» **WHAT TO PRODUCE**
Pull out each line of the records holding the string "filter".

**** INPUT FOR THIS TASK ****

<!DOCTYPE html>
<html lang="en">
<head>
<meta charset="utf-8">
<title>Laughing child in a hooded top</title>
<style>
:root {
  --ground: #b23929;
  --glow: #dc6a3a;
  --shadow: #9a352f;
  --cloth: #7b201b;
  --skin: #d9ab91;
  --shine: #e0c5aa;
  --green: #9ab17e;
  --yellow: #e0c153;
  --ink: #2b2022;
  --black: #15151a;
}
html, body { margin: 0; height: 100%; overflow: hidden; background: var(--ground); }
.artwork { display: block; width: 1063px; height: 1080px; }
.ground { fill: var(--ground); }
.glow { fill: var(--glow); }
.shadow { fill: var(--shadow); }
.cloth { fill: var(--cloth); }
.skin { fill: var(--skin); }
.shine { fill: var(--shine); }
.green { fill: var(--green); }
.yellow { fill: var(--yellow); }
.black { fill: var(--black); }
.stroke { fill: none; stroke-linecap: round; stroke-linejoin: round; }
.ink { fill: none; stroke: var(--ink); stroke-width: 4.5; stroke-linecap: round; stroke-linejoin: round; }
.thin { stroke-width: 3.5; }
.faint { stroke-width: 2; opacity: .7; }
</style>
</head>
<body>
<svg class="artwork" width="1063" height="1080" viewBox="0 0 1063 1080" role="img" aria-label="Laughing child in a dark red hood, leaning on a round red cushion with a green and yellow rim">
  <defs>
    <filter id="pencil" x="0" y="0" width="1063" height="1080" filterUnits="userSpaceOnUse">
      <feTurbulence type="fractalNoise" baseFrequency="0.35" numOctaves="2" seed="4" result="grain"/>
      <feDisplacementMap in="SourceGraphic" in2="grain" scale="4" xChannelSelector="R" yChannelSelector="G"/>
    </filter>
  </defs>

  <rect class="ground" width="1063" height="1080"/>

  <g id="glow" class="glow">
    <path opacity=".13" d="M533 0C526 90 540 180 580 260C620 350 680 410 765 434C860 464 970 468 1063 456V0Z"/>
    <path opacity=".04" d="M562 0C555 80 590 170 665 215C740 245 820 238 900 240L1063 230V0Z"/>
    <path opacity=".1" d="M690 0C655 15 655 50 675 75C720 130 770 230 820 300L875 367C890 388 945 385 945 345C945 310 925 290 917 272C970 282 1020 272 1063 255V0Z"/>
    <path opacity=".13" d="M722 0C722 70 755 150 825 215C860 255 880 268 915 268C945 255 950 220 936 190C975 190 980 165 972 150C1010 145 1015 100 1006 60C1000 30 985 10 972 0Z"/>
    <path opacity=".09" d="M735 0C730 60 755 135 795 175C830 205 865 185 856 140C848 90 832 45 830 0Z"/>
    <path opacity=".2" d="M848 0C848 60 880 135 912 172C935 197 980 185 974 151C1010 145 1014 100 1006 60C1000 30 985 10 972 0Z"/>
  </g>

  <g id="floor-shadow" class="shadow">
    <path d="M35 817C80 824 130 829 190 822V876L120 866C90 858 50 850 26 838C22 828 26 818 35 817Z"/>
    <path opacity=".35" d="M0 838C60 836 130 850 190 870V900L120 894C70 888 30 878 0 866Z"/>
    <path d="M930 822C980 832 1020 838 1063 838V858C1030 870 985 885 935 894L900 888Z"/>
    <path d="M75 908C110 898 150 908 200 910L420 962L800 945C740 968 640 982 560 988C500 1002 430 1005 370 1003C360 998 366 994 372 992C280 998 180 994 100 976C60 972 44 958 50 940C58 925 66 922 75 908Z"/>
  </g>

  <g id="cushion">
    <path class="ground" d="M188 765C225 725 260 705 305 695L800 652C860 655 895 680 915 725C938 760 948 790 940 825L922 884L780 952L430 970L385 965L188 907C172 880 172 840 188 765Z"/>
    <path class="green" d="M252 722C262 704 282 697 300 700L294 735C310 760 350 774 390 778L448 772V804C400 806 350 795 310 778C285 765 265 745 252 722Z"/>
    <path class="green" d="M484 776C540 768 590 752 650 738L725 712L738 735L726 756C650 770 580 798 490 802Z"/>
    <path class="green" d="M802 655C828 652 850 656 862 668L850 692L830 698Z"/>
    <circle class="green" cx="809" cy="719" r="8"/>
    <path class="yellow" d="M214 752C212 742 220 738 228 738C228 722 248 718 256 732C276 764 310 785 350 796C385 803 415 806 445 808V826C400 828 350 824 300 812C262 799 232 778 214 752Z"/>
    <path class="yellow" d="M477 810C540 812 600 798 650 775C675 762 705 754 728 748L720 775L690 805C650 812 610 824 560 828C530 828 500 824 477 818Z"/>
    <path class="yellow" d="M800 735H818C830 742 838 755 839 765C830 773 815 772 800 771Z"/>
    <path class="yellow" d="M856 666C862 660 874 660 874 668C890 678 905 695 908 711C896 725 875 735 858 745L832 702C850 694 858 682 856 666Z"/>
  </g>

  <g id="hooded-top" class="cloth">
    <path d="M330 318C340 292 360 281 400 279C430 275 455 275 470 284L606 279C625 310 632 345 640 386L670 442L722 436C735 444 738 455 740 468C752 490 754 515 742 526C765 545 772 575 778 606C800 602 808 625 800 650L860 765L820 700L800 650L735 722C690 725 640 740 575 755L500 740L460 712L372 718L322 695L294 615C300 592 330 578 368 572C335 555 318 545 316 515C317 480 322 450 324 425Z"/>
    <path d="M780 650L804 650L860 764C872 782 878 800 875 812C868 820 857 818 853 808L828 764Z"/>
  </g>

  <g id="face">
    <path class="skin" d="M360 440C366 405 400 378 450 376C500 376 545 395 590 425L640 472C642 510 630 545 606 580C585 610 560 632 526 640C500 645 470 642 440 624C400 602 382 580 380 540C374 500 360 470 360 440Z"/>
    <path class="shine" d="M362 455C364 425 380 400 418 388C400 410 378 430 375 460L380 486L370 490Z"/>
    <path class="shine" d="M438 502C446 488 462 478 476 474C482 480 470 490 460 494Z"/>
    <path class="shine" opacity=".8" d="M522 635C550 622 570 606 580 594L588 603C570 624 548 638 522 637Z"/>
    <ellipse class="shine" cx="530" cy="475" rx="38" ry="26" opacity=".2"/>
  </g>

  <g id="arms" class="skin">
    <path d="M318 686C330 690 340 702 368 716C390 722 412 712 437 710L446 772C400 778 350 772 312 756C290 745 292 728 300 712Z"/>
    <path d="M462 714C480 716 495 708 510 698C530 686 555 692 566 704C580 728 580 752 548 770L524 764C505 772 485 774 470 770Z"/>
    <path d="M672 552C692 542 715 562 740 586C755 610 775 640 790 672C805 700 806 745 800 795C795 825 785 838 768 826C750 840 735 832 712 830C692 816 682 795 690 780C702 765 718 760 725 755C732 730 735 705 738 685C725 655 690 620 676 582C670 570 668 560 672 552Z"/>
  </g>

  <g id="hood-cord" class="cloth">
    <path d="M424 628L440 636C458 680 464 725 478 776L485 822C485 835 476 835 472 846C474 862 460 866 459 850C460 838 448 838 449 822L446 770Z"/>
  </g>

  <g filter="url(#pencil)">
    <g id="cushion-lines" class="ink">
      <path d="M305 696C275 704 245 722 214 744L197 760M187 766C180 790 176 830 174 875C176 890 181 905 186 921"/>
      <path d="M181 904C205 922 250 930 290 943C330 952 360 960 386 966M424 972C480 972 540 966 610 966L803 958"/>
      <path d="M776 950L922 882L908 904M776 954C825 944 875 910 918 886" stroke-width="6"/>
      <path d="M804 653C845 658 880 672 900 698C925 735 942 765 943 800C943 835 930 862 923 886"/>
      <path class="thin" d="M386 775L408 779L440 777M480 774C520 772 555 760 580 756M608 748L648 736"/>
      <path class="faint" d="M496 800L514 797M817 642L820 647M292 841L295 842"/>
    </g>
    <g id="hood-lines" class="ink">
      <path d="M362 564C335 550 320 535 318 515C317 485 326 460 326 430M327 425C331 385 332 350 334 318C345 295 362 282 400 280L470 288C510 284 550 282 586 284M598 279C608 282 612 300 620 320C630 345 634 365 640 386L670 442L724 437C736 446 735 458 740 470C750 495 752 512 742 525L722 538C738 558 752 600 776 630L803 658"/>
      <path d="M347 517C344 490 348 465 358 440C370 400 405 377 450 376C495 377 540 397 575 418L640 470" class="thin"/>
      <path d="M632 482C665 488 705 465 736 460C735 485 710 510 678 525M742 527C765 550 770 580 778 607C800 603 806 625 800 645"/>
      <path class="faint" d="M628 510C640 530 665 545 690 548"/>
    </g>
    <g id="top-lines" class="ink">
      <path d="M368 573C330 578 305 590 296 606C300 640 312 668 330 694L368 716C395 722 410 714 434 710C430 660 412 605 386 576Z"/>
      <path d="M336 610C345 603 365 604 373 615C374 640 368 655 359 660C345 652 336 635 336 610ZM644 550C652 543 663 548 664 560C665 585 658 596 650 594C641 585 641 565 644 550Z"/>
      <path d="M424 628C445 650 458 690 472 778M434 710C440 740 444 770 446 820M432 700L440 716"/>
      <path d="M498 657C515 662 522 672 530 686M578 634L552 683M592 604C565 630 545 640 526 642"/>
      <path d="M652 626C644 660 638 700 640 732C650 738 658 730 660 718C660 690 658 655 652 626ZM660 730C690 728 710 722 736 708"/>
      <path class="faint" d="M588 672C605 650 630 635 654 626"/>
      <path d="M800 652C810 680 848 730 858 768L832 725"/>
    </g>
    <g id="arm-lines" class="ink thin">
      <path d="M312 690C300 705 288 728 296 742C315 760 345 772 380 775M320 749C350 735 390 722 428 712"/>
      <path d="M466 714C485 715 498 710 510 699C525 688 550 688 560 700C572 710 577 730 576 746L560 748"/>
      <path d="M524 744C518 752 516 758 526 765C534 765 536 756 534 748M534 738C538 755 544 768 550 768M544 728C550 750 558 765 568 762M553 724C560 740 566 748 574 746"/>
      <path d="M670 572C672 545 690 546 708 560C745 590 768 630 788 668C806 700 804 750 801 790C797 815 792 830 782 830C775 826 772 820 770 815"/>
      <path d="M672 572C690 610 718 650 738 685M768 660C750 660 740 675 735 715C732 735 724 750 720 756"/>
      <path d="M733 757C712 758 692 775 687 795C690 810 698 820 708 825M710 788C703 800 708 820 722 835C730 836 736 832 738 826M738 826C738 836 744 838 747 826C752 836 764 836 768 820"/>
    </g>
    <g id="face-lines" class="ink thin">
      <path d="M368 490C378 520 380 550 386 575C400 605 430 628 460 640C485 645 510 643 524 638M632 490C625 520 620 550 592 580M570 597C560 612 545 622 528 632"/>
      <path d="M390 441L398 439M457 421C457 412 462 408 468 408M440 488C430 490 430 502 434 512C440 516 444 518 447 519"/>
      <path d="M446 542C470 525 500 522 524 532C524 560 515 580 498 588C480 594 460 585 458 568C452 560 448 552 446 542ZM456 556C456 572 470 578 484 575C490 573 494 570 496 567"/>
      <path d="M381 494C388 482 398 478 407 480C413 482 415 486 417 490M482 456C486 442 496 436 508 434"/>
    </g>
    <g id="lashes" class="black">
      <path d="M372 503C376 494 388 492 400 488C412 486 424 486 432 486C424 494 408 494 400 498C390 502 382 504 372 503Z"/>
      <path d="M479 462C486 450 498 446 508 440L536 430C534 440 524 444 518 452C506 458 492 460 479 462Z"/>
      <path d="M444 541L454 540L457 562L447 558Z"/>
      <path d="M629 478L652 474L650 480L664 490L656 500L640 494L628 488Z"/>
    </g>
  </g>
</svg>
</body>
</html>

****

» **EXERCISE ANSWER**
    <filter id="pencil" x="0" y="0" width="1063" height="1080" filterUnits="userSpaceOnUse">
    </filter>
  <g filter="url(#pencil)">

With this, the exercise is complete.